Com. P. Mladenov said that we were very much concerned with the development of the events in PPR. Poland is heading for an extremely difficult time. The issue "who will win" is being contested, the fate of Poland is at stake. This requires urgent and resolute actions. Any further compromise will result in yielding power and the annihilation of the Communists. The counterrevolution will not miss the chance for savage reprisals. Lists of those who are to be physically destroyed have probably already been made up. It is known from experience that counterrevolution is very much the same everywhere. In Poland it is not any better than it was in Hungary in 1956. If steps for its suppression are not taken now, it might be too late later, especially when the newly recruited conscripts enter the army. A delay in delivering a blow [against the counterrevolution] will result in loss of power and the restoration of capitalism. It should be clear that if new elections were to be held, anti-socialist forces would take power.
Com. Mladenov drew attention to the fact that the West's speculations on a Soviet intervention in Poland were discontinued. The Soviet Union, however, cannot be indifferent towards the future developments in Poland, and Poland cannot go ahead without Soviet deliveries of petrol, gas, ores and other raw materials, [in short] without the comprehensive Soviet aid. That is why the Polish comrades must undertake the necessary steps for defeating the counter-revolution themselves, and the sooner it is done, the less bloodshed there will be. They should not fear strikes. If strikes are declared they will last a week or two, and then will be given up. This is not the worst that could be.
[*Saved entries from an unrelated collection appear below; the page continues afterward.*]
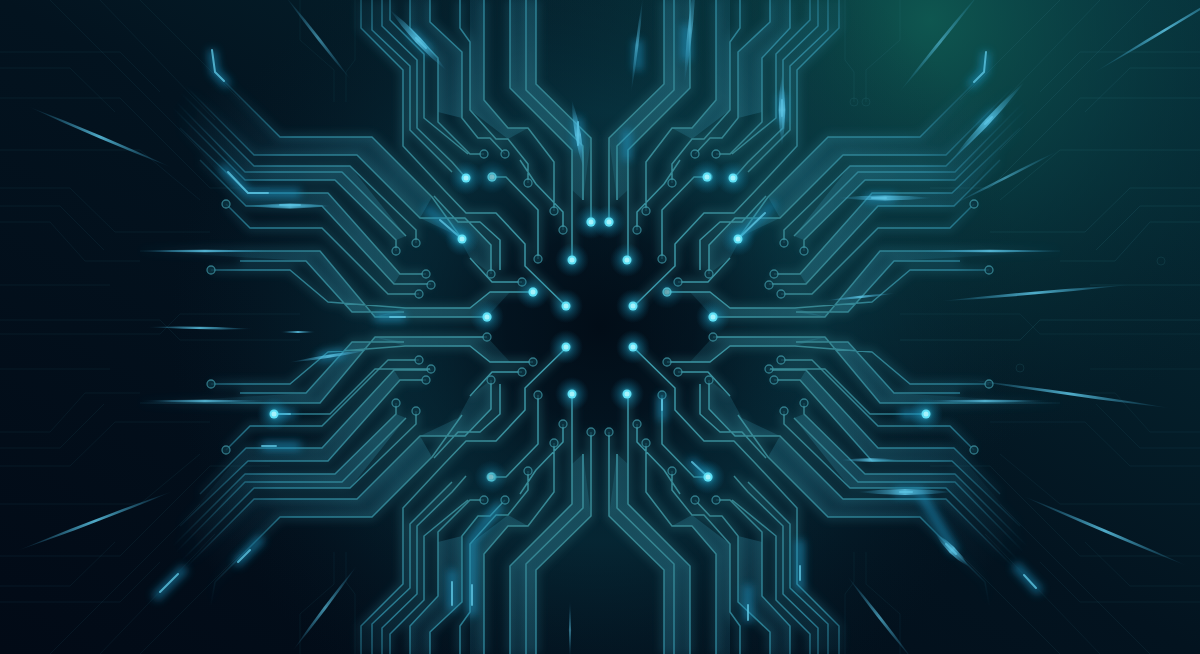
<!DOCTYPE html>
<html lang="en">
<head>
<meta charset="utf-8">
<title>Circuit burst background</title>
<style>
:root {
  --night: #020a16;
  --deep: #03131f;
  --teal: #06303a;
  --green: #0d5a52;
  --trace: #3f97a6;
  --band: #2d7f9c;
  --node: #5fe0f5;
  --core: #c4fbff;
  --streak: #46b8e0;
}
html, body { margin: 0; height: 100%; overflow: hidden; background: var(--night); }
.canvas { display: block; width: 1200px; height: 654px; }
.traces { fill: none; stroke-linejoin: round; }
.line { stroke: url(#trace-fade); stroke-width: 1.5; }
.aura { stroke: url(#trace-fade); stroke-width: 7; opacity: .3; filter: url(#soft); }
.bands { fill: url(#band-fade); }
.ring { fill: #0b3442; stroke: var(--trace); stroke-width: 1.3; opacity: .75; }
.ghost { fill: none; stroke: #2a6f7a; stroke-width: 1; opacity: .22; }
.ghost-dim { opacity: .13; }
.hot { fill: none; stroke: #62cdea; stroke-width: 2; stroke-linecap: round; }
.hot-glow { fill: none; stroke: #1f9ccc; stroke-width: 8; opacity: .6; filter: url(#soft); }
</style>
</head>
<body>
<svg class="canvas" viewBox="0 0 1200 654" role="img" aria-label="Glowing circuit traces radiating from a dark centre">
<defs>
  <linearGradient id="ground" x1="0" y1="1" x2="1" y2="0">
    <stop offset="0" stop-color="#020a16"/>
    <stop offset=".5" stop-color="#03131f"/>
    <stop offset="1" stop-color="#06303a"/>
  </linearGradient>
  <radialGradient id="green-glow" gradientUnits="userSpaceOnUse" cx="930" cy="20" r="430">
    <stop offset="0" stop-color="#116257" stop-opacity=".8"/>
    <stop offset=".45" stop-color="#0b474a" stop-opacity=".5"/>
    <stop offset="1" stop-color="#062a34" stop-opacity="0"/>
  </radialGradient>
  <radialGradient id="halo" gradientUnits="userSpaceOnUse" cx="600" cy="327" r="430">
    <stop offset="0" stop-color="#020c16" stop-opacity=".9"/>
    <stop offset=".22" stop-color="#03131f" stop-opacity=".7"/>
    <stop offset=".5" stop-color="#0a4352" stop-opacity=".42"/>
    <stop offset="1" stop-color="#06202e" stop-opacity="0"/>
  </radialGradient>
  <radialGradient id="trace-fade" gradientUnits="userSpaceOnUse" cx="600" cy="327" r="480">
    <stop offset="0" stop-color="#3fa6b8"/>
    <stop offset=".45" stop-color="#3a8c97" stop-opacity=".9"/>
    <stop offset=".75" stop-color="#2f8ea6" stop-opacity=".8"/>
    <stop offset="1" stop-color="#1d6c88" stop-opacity="0"/>
  </radialGradient>
  <radialGradient id="band-fade" gradientUnits="userSpaceOnUse" cx="600" cy="327" r="460">
    <stop offset="0" stop-color="#2a7f92" stop-opacity=".12"/>
    <stop offset=".55" stop-color="#2f86a0" stop-opacity=".32"/>
    <stop offset="1" stop-color="#1f6f90" stop-opacity="0"/>
  </radialGradient>
  <radialGradient id="node-glow">
    <stop offset="0" stop-color="#45d6f2" stop-opacity=".85"/>
    <stop offset=".4" stop-color="#1fa5cc" stop-opacity=".35"/>
    <stop offset="1" stop-color="#0c6f96" stop-opacity="0"/>
  </radialGradient>
  <linearGradient id="streak-fade">
    <stop offset="0" stop-color="#2f9ac4" stop-opacity="0"/>
    <stop offset=".5" stop-color="#5cc4e4" stop-opacity=".85"/>
    <stop offset="1" stop-color="#2f9ac4" stop-opacity="0"/>
  </linearGradient>
  <filter id="soft" filterUnits="userSpaceOnUse" x="0" y="0" width="1200" height="654"><feGaussianBlur stdDeviation="4"/></filter>

  <path id="streak" d="M-60 0Q0-3 60 0Q0 3-60 0Z" fill="url(#streak-fade)"/>
  <circle id="ring" r="4" class="ring"/>
  <g id="node">
    <circle r="17" fill="url(#node-glow)"/>
    <circle r="4.5" fill="#5fe0f5"/>
    <circle r="2.5" fill="#c4fbff" opacity=".7"/>
  </g>

  <!-- One quarter of the board -->
  <path id="quarter-traces" d="
    M591 222V138L536 84V0
    M583 200V146L526 90V0
    M572 260V150L510 88V0
    M554 211V162L528 128H508L484 100V0
    M528 183V164L508 139H496L470 110V42L460 28V0
    M505 154L490 138H478L462 118V52L430 22V0
    M484 154H470L438 122V58L410 28V0
    M468 154L424 118V54L390 20V0
    M466 178L452 162L417 128V60L382 26V0
    M452 172L410 130V66L372 30V0
    M492 177H506L538 210V259
    M563 230V212L536 184L520 160
    M566 306L525 266V244L496 213H466L444 190L403 146V70L361 28V0
    M522 282H492L470 258
    M500 270V240L480 222H458L434 196
    M215 72L280 137H372L432 197L462 239
    M174 20L211 50L215 72
    M140 40L254 155H357L420 218H465L491 245V274
    M150 62L254 166H350L416 230V243
    M130 55L245 172H342L406 236
    M165 100L245 180H335L396 240V251
    M180 128L248 193H328L400 274H426
    M200 160L246 206H322L394 284H431
    M226 204L250 228H322L388 294H419
    M140 251H320L375 317H487
    M211 270H290L328 302L405 308H470L490 292H533
    M240 261H306L352 312H404"/>
  <g id="quarter-bands">
    <path d="M591 138L536 84V0H510V88L572 150V190L583 200Z"/>
    <path d="M484 0V100L508 128H528L508 139L470 110V0Z"/>
    <path d="M430 0V22L462 52V118L438 112V58L410 28V0Z"/>
    <path d="M215 72L280 137H372L432 197L420 218L357 155H254L160 62Z"/>
    <path d="M150 62L254 166H350L406 236L396 240L335 180H245Z"/>
    <path d="M180 128L248 193H328L400 274L394 284L322 206H246Z"/>
    <path d="M140 251H320L375 317L404 312L352 312L306 261Z"/>
    <path d="M420 218H465L491 245V274L470 258L458 236Z"/>
    <path d="M405 308H470L490 292H510L487 317H375Z"/>
  </g>
  <g id="quarter-rings">
    <use href="#ring" x="554" y="211"/><use href="#ring" x="528" y="183"/>
    <use href="#ring" x="505" y="154"/><use href="#ring" x="484" y="154"/>
    <use href="#ring" x="563" y="230"/><use href="#ring" x="538" y="259"/>
    <use href="#ring" x="522" y="282"/><use href="#ring" x="491" y="274"/>
    <use href="#ring" x="416" y="243"/><use href="#ring" x="396" y="251"/>
    <use href="#ring" x="426" y="274"/><use href="#ring" x="431" y="285"/>
    <use href="#ring" x="419" y="294"/><use href="#ring" x="226" y="204"/>
    <use href="#ring" x="211" y="270"/><use href="#ring" x="591" y="222"/>
    <use href="#ring" x="487" y="317"/><use href="#ring" x="533" y="292"/>
    <use href="#ring" x="492" y="177"/>
  </g>
  <g id="quarter">
    <use href="#quarter-bands" class="bands"/>
    <use href="#quarter-traces" class="traces aura"/>
    <use href="#quarter-traces" class="traces line"/>
    <use href="#quarter-rings"/>
  </g>
  <path id="ghost-lines" d="
    M1200 52H1080L1040 92M1200 68H1130L1085 112M1200 98H1080L990 188H930
    M1200 150H1060L1000 200M1200 188H1130L1085 232H990M1200 206H1140L1096 250
    M1200 222H1150L1115 261H1060M1200 285H1090M1200 320H1040L1020 340H900
    M1060 0L960 100M1100 0L985 120M1150 0L1000 150M900 0V40L866 70V102M845 0V60L854 72V102"/>
</defs>

<g id="background">
  <rect width="1200" height="654" fill="url(#ground)"/>
  <rect width="1200" height="654" fill="url(#green-glow)"/>
  <rect width="1200" height="654" fill="url(#halo)"/>
</g>

<g id="distant-traces">
  <use href="#ghost-lines" class="ghost"/>
  <use href="#ghost-lines" class="ghost ghost-dim" transform="matrix(1 0 0 -1 0 654)"/>
  <use href="#ghost-lines" class="ghost ghost-dim" transform="matrix(-1 0 0 1 1200 0)"/>
  <use href="#ghost-lines" class="ghost ghost-dim" transform="matrix(-1 0 0 -1 1200 654)"/>
  <g class="ghost"><circle cx="1161" cy="261" r="4"/><circle cx="1020" cy="368" r="4"/><circle cx="854" cy="102" r="4"/><circle cx="866" cy="102" r="4"/></g>
</g>

<g id="board">
  <use href="#quarter"/>
  <use href="#quarter" transform="matrix(-1 0 0 1 1200 0)"/>
  <use href="#quarter" transform="matrix(1 0 0 -1 0 654)"/>
  <use href="#quarter" transform="matrix(-1 0 0 -1 1200 654)"/>
  <path class="traces line" d="M274 414H330L375 369H430M926 414H870L825 369H770"/>
</g>

<g id="hot-segments">
  <path id="hot-paths" class="hot-glow" d="M212 50L215 72L228 85M986 52L984 72L970 86M222 166L248 193H300M410 32L430 52M578 118V150M627 130V160M782 95V122M738 239L775 203M425 207L462 239M980 128L996 112M865 198H895M375 317H405M345 353L318 358M262 446H300M155 598L185 568M236 564L262 538M895 492H920L955 552M1015 565L1040 592M452 570V610M500 505L472 540V615M662 395V420M690 460L708 477M748 585V622M800 540V590M274 414H295M926 414H900M686 25V60M638 40V70"/>
  <path class="hot" opacity=".75" d="M212 50L215 72L224 81M986 52L984 72L974 82M228 172L248 193H268M416 38L426 48M578 122V145M782 100V116M738 239L765 213M440 220L462 239M985 124L992 117M280 205H300M872 198H886M390 317H405M262 446H276M160 592L178 574M238 562L250 550M900 492H912M946 544L956 554M1024 575L1036 588M452 582V605M472 585V605M662 400V410M692 462L708 477M748 605V620M800 566V580M274 414H290"/>
</g>

<g id="light-streaks">
  <use href="#streak" transform="translate(100 137) rotate(23) scale(1.3 1)"/>
  <use href="#streak" transform="translate(200 328) rotate(1) scale(.9 .8)"/>
  <use href="#streak" transform="translate(298 332) scale(.3 .6)"/>
  <use href="#streak" transform="translate(95 521) rotate(-21) scale(1.4 1)"/>
  <use href="#streak" transform="translate(318 38) rotate(52) scale(.9 1)" opacity=".7"/>
  <use href="#streak" transform="translate(325 608) rotate(-53) scale(.9 1)" opacity=".8"/>
  <use href="#streak" transform="translate(570 630) rotate(90) scale(.5 .7)" opacity=".6"/>
  <use href="#streak" transform="translate(637 45) rotate(97) scale(.8 1)" opacity=".7"/>
  <use href="#streak" transform="translate(690 30) rotate(96) scale(.9 1.6)" opacity=".7"/>
  <use href="#streak" transform="translate(940 42) rotate(-51) scale(1.1 1)" opacity=".7"/>
  <use href="#streak" transform="translate(1165 30) rotate(-31) scale(1.4 1)"/>
  <use href="#streak" transform="translate(988 121) rotate(-47) scale(.9 2)"/>
  <use href="#streak" transform="translate(1005 178) rotate(-27) scale(1 .9)" opacity=".7"/>
  <use href="#streak" transform="translate(1035 293) rotate(-5) scale(1.6 1)"/>
  <use href="#streak" transform="translate(860 297) rotate(-6) scale(.6 .8)"/>
  <use href="#streak" transform="translate(1070 394) rotate(8) scale(1.7 1)"/>
  <use href="#streak" transform="translate(1105 531) rotate(23) scale(1.5 1)"/>
  <use href="#streak" transform="translate(880 618) rotate(52) scale(.9 1)" opacity=".8"/>
  <use href="#streak" transform="translate(330 356) rotate(-9) scale(.7 1)"/>
  <use href="#streak" transform="translate(290 206) scale(.7 1.6)"/>
  <use href="#streak" transform="translate(885 198) scale(.8 1.6)"/>
  <use href="#streak" transform="translate(905 492) scale(.8 2)"/>
  <use href="#streak" transform="translate(205 251) scale(1.1 .8)"/>
  <use href="#streak" transform="translate(205 401) scale(1.1 .8)"/>
  <use href="#streak" transform="translate(990 251) scale(1.2 .8)"/>
  <use href="#streak" transform="translate(985 401) scale(1.1 .8)"/>
  <use href="#streak" transform="translate(418 40) rotate(47) scale(.7 2.2)"/>
  <use href="#streak" transform="translate(578 135) rotate(80) scale(.6 2)"/>
  <use href="#streak" transform="translate(782 110) rotate(90) scale(.6 2.2)"/>
  <use href="#streak" transform="translate(952 550) rotate(45) scale(.4 2.4)"/>
  <use href="#streak" transform="translate(870 460) scale(.5 1.2)"/>
</g>

<g id="lit-nodes">
  <use href="#node" x="466" y="178"/><use href="#node" x="492" y="177" opacity=".7"/>
  <use href="#node" x="591" y="222"/><use href="#node" x="609" y="222"/>
  <use href="#node" x="572" y="260"/><use href="#node" x="627" y="260"/>
  <use href="#node" x="707" y="177"/><use href="#node" x="733" y="178"/>
  <use href="#node" x="462" y="239"/><use href="#node" x="738" y="239"/>
  <use href="#node" x="533" y="292"/><use href="#node" x="667" y="292" opacity=".6"/>
  <use href="#node" x="566" y="306"/><use href="#node" x="633" y="306"/>
  <use href="#node" x="487" y="317"/><use href="#node" x="713" y="317"/>
  <use href="#node" x="566" y="347"/><use href="#node" x="633" y="347"/>
  <use href="#node" x="572" y="394"/><use href="#node" x="627" y="394"/>
  <use href="#node" x="491" y="477" opacity=".7"/><use href="#node" x="708" y="477"/>
  <use href="#node" x="274" y="414"/><use href="#node" x="926" y="414"/>
</g>
</svg>
</body>
</html>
Comrade Mladenov told Naperaj that Com. Zhivkov will openly express our position on the events in PPR to Stanislaw Kania.
Georgi Georgiev, deputy-chief of the Second Department [Ministry of Foreign Affairs] was present on the meeting.
Sofia, 7 Oct[ober] 1981
signature: ( illegible )